• [What you have to do]
Starting with the first line below, extract each line through the one that contains "1200px; overflow: hidden;", inclusive, excluding pictures.

------------------------------------------------------------

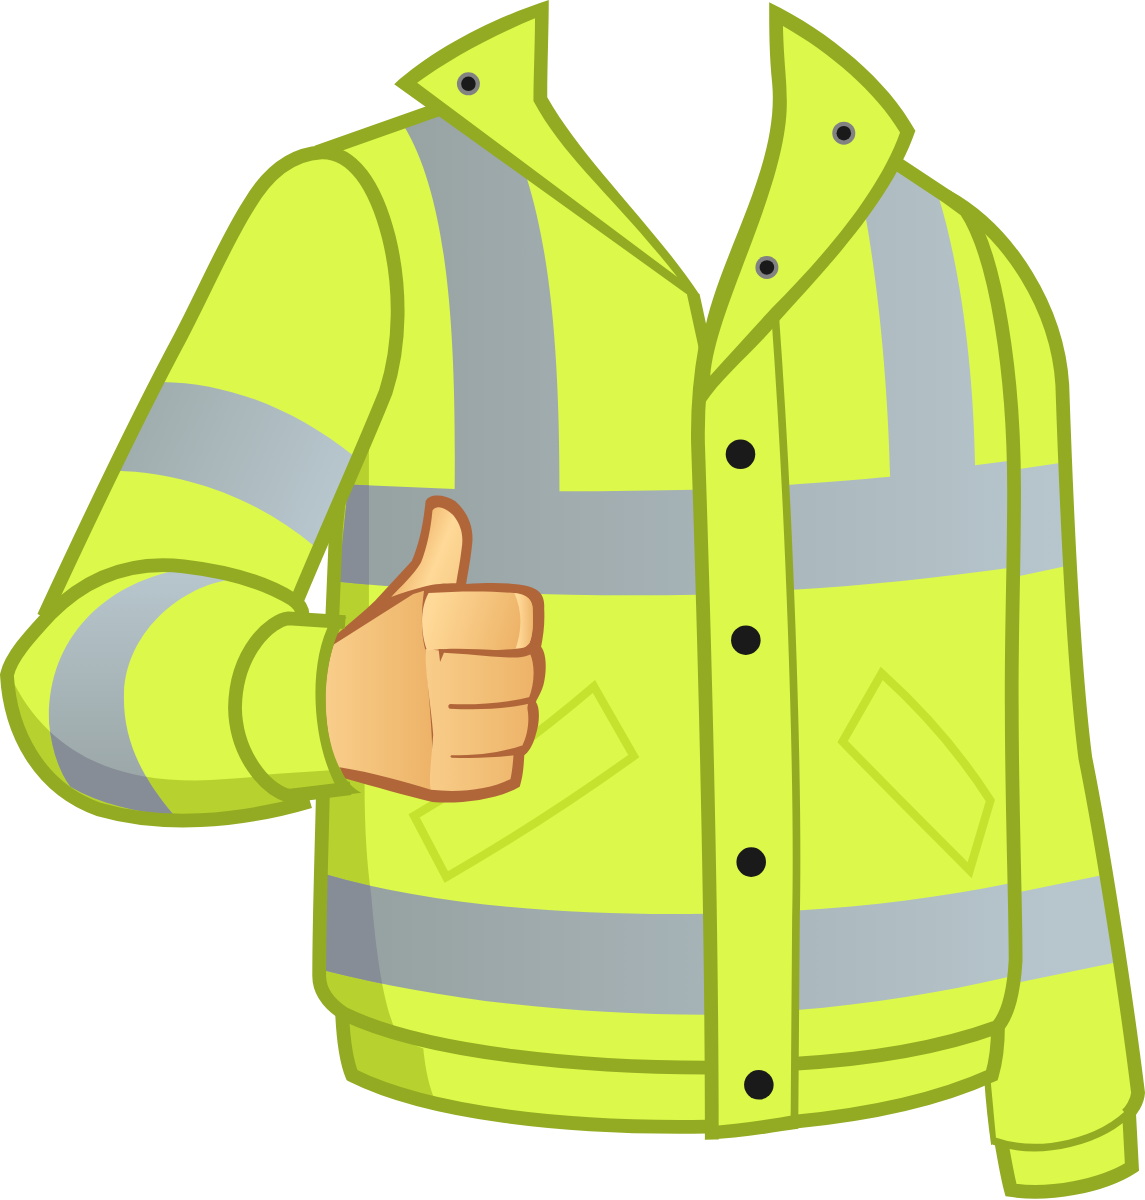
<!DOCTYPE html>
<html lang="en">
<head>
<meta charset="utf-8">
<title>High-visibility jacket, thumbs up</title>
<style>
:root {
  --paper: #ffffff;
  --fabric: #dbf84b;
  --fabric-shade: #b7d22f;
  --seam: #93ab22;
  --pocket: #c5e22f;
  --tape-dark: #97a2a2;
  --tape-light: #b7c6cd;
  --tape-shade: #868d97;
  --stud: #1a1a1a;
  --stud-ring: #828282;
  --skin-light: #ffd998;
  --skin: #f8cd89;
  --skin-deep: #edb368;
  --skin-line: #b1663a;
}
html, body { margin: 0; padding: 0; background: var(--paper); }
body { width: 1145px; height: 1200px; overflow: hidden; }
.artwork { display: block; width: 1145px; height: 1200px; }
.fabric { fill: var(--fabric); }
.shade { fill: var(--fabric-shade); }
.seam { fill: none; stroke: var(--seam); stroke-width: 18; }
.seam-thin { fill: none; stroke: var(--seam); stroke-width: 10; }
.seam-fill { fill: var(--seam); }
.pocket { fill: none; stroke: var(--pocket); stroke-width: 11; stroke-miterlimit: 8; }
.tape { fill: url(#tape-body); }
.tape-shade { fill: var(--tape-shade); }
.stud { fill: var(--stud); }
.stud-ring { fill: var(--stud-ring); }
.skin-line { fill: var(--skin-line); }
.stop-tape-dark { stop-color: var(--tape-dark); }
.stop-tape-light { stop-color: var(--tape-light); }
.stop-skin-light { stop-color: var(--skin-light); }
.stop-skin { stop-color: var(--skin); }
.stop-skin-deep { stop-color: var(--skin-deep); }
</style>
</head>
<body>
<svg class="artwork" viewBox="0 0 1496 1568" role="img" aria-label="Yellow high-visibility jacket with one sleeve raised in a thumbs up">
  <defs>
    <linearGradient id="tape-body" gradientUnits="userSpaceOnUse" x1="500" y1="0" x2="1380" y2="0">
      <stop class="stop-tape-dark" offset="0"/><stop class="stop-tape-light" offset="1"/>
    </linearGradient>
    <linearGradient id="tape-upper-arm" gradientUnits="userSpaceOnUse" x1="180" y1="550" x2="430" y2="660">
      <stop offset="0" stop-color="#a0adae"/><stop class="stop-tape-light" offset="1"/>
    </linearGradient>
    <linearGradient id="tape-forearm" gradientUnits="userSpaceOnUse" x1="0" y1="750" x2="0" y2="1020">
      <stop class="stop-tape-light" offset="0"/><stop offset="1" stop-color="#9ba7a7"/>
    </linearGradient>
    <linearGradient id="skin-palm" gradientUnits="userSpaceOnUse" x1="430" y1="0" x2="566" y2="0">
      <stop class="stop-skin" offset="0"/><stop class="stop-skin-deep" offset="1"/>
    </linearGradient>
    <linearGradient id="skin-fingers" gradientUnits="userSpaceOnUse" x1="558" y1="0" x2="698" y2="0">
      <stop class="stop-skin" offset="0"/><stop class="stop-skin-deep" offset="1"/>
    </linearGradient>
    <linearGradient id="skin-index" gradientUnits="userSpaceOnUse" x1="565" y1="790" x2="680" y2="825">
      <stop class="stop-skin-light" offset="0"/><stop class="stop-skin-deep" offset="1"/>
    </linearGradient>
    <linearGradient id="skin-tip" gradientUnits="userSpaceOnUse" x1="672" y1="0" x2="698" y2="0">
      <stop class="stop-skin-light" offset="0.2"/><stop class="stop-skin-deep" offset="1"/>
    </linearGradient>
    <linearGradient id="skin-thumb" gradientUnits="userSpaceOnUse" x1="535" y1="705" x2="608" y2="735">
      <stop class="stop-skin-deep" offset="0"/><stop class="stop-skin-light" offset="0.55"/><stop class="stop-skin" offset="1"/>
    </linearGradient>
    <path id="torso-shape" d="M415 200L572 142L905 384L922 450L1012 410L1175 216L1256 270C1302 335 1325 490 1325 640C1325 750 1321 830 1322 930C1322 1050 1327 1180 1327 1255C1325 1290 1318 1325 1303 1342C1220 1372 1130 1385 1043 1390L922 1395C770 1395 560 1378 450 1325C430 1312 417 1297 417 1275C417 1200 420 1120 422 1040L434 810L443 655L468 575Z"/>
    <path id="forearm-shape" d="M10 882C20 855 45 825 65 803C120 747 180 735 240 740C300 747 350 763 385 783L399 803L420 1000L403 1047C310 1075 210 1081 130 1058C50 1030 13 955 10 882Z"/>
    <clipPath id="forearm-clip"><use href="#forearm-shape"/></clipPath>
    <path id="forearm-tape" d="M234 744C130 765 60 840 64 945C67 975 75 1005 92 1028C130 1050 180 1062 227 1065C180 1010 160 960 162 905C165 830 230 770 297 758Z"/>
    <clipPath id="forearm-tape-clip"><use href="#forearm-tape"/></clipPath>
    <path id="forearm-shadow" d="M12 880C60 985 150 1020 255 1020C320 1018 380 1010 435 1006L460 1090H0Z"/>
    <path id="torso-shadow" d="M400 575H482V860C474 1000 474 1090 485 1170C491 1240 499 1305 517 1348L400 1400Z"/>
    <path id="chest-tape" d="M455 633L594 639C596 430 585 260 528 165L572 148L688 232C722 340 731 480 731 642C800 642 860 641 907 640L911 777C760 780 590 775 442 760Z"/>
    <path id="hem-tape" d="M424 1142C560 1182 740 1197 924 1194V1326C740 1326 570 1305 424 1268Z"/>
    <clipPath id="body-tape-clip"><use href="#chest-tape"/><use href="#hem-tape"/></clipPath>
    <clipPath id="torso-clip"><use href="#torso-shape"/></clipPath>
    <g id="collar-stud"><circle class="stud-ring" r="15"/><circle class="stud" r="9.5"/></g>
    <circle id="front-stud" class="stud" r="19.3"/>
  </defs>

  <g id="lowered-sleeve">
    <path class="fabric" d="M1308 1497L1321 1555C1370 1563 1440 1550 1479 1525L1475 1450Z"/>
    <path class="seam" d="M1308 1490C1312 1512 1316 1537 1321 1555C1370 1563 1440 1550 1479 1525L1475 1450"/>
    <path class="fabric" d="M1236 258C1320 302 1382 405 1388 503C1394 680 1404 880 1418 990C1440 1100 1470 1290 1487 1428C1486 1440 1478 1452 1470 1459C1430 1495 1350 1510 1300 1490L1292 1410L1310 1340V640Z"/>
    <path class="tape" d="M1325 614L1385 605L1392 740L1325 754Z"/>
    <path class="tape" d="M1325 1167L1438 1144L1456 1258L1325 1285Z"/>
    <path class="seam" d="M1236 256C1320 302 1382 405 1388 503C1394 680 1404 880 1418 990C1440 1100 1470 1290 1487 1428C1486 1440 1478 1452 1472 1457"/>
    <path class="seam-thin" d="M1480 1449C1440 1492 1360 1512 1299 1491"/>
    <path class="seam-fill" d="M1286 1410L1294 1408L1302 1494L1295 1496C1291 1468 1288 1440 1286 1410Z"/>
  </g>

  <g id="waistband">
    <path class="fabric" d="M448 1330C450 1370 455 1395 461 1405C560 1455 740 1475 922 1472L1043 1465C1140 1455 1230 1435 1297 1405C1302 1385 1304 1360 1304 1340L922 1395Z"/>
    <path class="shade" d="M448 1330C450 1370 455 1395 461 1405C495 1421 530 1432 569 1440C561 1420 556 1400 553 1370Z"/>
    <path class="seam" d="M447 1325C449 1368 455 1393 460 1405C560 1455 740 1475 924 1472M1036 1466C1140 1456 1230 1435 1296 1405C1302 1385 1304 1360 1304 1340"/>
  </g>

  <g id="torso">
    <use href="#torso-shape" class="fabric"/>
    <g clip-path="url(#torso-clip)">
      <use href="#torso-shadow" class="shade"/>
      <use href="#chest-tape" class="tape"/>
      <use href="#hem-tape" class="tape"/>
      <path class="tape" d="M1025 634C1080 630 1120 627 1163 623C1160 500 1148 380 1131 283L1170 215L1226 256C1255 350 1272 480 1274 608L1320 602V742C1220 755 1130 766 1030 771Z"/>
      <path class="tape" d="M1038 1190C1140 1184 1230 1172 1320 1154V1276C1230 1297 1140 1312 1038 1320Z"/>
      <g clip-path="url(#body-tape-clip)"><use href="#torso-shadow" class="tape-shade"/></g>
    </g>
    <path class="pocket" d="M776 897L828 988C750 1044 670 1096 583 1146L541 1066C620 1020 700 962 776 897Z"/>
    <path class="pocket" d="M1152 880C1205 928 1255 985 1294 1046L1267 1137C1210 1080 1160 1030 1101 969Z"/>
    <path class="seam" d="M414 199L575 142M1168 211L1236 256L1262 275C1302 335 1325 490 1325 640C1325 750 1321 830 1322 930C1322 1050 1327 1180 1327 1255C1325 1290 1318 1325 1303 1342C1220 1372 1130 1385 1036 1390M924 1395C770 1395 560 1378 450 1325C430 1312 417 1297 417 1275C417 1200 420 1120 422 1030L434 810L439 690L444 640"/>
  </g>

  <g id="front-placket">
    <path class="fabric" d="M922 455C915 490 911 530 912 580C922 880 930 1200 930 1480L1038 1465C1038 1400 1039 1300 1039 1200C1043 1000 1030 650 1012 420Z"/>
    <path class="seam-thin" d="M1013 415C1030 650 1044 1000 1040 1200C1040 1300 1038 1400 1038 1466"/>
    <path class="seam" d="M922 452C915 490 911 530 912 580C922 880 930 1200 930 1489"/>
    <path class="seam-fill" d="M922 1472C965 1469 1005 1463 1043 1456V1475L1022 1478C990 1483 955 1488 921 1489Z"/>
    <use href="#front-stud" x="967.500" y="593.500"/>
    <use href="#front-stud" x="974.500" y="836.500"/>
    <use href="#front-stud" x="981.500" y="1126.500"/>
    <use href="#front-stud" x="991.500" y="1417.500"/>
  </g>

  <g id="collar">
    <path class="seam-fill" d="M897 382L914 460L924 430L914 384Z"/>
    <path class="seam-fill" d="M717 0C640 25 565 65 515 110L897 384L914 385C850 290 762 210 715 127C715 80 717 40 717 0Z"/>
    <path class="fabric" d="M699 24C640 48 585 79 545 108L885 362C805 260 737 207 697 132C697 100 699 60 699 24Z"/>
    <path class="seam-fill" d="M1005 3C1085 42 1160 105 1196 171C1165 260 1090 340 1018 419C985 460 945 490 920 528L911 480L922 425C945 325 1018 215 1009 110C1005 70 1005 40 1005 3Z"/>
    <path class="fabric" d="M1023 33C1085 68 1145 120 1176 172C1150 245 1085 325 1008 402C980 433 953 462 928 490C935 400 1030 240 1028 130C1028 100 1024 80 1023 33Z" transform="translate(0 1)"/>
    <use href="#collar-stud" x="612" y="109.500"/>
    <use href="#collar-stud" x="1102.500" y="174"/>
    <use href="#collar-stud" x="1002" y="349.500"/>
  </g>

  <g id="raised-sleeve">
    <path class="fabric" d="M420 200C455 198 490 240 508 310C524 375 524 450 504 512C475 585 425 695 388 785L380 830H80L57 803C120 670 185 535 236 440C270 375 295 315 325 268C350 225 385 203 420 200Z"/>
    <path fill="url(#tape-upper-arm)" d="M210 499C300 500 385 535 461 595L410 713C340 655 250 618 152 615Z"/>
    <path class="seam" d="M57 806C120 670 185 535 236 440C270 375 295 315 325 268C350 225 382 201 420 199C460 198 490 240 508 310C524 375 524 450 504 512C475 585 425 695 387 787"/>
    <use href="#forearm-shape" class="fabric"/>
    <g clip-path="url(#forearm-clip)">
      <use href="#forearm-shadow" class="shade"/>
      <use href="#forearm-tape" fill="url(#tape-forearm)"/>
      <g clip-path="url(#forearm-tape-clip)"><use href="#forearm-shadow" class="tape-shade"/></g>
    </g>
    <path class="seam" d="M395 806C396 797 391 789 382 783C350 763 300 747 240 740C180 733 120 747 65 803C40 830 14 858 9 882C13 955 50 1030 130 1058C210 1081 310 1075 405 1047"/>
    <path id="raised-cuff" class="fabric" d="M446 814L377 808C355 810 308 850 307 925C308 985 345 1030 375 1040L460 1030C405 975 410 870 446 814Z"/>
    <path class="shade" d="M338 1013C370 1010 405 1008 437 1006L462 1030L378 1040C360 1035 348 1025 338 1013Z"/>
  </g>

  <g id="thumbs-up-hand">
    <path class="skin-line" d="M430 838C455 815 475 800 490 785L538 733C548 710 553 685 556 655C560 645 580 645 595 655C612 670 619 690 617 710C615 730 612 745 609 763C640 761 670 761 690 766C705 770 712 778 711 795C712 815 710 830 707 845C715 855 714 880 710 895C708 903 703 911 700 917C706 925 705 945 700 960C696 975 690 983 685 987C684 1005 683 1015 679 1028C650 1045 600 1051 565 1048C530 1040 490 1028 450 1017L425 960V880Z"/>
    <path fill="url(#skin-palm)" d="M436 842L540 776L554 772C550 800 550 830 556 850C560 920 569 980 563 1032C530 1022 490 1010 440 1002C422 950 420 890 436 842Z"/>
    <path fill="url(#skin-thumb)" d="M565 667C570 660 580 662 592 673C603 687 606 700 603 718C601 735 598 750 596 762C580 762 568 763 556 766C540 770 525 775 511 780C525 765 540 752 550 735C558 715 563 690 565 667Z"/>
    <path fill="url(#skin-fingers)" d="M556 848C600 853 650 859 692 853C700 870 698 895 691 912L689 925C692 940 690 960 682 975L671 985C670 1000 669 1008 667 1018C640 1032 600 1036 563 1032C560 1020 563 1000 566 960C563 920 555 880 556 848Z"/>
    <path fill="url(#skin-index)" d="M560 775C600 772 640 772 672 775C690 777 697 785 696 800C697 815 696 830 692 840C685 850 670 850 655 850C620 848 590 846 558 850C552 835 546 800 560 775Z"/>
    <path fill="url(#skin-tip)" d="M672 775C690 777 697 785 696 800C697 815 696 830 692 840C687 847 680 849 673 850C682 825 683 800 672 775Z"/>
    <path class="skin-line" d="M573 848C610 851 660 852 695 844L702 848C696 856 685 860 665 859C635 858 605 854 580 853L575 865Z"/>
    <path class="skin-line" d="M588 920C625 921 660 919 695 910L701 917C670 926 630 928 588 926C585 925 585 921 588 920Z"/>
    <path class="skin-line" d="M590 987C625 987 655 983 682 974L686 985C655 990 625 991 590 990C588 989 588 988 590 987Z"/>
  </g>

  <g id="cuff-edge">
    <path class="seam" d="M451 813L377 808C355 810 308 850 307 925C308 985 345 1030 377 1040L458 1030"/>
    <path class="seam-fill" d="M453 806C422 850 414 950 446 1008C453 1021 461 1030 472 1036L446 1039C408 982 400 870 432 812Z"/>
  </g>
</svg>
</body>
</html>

------------------------------------------------------------

• [Result of this exercise]
<!DOCTYPE html>
<html lang="en">
<head>
<meta charset="utf-8">
<title>High-visibility jacket, thumbs up</title>
<style>
:root {
  --paper: #ffffff;
  --fabric: #dbf84b;
  --fabric-shade: #b7d22f;
  --seam: #93ab22;
  --pocket: #c5e22f;
  --tape-dark: #97a2a2;
  --tape-light: #b7c6cd;
  --tape-shade: #868d97;
  --stud: #1a1a1a;
  --stud-ring: #828282;
  --skin-light: #ffd998;
  --skin: #f8cd89;
  --skin-deep: #edb368;
  --skin-line: #b1663a;
}
html, body { margin: 0; padding: 0; background: var(--paper); }
body { width: 1145px; height: 1200px; overflow: hidden; }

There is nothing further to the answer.